TO DO | Your task is to copy each line in the listing that includes the word "fold".
RECORDS FOR THE TASK Block Start
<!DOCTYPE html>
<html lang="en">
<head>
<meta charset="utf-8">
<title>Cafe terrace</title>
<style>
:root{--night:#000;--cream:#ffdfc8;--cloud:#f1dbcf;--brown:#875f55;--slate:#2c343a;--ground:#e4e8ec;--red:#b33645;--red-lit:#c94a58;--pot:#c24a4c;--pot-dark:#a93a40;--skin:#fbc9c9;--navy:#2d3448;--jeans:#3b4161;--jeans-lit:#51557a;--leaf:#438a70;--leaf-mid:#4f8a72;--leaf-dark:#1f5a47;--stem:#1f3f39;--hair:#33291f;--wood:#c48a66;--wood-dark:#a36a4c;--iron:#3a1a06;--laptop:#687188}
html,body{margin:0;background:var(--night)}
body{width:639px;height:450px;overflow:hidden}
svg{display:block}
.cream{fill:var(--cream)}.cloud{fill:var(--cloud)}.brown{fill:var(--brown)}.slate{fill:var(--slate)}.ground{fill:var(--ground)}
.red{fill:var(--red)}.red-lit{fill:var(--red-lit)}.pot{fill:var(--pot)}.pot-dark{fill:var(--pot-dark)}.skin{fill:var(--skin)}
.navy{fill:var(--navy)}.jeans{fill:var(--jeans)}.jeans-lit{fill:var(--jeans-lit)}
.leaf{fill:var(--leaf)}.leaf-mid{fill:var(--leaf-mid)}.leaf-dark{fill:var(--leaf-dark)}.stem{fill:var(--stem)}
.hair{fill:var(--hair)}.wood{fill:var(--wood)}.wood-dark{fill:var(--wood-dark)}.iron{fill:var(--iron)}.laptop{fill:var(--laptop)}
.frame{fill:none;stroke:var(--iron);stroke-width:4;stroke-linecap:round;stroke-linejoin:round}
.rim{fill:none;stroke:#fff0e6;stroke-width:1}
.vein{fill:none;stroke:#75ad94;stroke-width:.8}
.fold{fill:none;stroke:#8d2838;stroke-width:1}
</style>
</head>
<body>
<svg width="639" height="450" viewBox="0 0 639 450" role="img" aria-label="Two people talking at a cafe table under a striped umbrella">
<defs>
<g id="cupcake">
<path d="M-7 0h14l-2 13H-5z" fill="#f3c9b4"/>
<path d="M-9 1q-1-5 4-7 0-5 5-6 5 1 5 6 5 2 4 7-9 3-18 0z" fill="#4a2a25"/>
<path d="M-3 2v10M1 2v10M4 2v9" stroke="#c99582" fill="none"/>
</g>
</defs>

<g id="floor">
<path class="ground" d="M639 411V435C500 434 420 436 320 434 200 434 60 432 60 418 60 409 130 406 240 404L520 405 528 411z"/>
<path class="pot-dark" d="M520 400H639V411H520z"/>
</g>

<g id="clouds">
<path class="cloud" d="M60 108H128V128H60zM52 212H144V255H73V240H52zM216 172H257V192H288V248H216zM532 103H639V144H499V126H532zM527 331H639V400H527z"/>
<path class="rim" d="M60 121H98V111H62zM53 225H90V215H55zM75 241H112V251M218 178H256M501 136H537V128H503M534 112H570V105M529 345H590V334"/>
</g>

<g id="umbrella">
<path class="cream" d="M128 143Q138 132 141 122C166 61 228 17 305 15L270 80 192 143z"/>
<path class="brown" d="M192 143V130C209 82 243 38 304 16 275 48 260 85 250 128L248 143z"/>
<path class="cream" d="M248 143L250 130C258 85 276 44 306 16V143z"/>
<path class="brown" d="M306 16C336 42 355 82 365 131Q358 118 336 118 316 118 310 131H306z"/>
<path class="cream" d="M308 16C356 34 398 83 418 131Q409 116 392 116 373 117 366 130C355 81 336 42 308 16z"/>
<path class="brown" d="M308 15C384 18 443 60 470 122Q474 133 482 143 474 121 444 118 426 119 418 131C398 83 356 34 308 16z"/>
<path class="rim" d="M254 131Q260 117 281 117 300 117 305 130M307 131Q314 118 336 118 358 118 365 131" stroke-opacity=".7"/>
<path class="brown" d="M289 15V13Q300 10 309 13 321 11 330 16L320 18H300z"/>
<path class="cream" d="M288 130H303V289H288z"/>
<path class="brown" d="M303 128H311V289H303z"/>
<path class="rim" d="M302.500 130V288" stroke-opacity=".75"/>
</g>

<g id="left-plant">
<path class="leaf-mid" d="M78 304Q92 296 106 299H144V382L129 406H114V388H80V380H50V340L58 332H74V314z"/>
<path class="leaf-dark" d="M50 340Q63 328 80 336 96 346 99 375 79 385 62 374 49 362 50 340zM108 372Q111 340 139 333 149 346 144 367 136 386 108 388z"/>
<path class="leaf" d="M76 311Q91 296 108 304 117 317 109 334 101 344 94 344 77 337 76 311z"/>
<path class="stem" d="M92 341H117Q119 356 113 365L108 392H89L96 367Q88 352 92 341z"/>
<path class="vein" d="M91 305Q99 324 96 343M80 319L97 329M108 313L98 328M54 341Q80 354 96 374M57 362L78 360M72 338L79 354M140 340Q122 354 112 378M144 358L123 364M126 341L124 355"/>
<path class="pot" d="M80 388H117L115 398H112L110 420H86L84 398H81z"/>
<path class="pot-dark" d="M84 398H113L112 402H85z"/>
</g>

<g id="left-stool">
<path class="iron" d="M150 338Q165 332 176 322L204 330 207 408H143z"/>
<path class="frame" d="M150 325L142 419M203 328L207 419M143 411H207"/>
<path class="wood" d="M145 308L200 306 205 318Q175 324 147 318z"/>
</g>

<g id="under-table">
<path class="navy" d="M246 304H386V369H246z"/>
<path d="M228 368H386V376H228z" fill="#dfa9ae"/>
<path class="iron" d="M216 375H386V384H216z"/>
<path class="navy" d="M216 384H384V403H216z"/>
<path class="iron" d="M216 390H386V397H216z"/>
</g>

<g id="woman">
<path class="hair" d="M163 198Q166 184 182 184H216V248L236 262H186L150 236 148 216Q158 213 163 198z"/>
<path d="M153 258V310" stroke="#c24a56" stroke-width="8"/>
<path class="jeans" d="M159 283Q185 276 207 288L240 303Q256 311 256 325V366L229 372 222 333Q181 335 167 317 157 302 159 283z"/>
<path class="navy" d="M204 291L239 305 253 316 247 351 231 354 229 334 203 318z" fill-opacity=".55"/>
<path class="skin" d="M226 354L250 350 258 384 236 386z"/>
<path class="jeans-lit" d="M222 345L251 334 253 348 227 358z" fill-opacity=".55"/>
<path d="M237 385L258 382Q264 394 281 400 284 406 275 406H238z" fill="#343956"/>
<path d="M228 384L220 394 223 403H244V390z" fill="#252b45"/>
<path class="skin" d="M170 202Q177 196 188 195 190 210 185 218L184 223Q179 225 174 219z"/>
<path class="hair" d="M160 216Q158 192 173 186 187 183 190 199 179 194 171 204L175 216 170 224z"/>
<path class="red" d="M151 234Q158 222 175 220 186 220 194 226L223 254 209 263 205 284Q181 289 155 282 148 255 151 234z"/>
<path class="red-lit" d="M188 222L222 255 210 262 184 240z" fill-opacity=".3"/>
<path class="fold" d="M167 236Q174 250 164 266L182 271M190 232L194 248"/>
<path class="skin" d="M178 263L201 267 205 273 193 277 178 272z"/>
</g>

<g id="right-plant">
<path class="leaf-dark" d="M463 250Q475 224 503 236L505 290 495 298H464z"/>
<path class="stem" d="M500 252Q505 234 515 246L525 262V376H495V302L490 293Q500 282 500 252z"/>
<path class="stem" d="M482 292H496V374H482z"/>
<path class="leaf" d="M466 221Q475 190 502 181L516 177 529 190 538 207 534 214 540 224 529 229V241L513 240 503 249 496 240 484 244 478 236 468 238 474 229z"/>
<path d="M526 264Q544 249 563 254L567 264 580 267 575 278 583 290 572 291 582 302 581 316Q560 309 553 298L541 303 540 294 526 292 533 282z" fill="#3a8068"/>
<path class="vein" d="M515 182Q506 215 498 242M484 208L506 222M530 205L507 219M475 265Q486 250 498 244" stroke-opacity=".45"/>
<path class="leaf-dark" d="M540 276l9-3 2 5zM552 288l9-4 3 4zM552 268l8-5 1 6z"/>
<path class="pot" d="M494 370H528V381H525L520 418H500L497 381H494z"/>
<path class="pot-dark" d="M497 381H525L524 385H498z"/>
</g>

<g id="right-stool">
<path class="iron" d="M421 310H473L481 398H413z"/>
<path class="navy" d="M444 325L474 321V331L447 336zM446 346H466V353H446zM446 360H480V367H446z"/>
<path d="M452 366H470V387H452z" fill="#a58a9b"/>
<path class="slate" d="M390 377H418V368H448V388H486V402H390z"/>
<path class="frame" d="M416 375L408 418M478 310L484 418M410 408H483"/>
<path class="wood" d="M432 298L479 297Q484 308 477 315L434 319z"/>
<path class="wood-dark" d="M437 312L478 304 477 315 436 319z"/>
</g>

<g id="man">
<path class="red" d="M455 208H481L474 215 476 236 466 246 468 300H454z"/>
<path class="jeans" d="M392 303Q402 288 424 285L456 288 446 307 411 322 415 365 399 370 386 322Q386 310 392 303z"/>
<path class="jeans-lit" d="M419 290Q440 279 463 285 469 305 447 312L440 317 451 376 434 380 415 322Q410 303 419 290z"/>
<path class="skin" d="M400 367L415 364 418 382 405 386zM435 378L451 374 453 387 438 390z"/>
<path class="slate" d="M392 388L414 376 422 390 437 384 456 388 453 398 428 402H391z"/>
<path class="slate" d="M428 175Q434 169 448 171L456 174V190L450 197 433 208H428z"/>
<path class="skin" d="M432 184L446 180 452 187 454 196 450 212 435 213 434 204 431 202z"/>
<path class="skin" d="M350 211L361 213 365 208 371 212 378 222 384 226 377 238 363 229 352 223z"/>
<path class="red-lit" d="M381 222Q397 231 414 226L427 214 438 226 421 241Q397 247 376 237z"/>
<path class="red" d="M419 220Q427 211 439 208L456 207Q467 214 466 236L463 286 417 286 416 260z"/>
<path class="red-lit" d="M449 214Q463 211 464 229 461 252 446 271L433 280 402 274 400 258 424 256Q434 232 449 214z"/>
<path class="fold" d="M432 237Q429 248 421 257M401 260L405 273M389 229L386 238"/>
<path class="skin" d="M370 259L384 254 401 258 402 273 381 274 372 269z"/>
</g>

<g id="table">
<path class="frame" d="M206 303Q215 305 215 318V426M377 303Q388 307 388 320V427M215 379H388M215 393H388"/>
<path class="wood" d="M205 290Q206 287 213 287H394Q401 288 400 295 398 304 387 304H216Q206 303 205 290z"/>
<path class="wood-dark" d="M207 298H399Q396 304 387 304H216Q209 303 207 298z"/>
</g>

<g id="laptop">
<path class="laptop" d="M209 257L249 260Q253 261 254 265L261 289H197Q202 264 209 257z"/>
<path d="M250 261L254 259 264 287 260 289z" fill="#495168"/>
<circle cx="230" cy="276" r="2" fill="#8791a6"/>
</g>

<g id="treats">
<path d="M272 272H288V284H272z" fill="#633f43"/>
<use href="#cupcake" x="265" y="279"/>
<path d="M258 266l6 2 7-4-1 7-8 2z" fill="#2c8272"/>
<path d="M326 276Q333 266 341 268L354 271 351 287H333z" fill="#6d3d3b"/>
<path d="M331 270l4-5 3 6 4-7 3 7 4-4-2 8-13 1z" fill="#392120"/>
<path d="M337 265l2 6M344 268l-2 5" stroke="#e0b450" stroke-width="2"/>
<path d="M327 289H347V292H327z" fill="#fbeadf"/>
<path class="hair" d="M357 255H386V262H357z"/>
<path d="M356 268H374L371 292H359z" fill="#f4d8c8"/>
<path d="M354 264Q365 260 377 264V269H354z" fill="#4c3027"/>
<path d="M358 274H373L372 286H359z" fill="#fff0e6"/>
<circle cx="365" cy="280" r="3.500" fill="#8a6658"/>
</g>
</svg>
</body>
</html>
RECORDS FOR THE TASK Block End
TASK RESPONSE |
.fold{fill:none;stroke:#8d2838;stroke-width:1}
<path class="fold" d="M167 236Q174 250 164 266L182 271M190 232L194 248"/>
<path class="fold" d="M432 237Q429 248 421 257M401 260L405 273M389 229L386 238"/>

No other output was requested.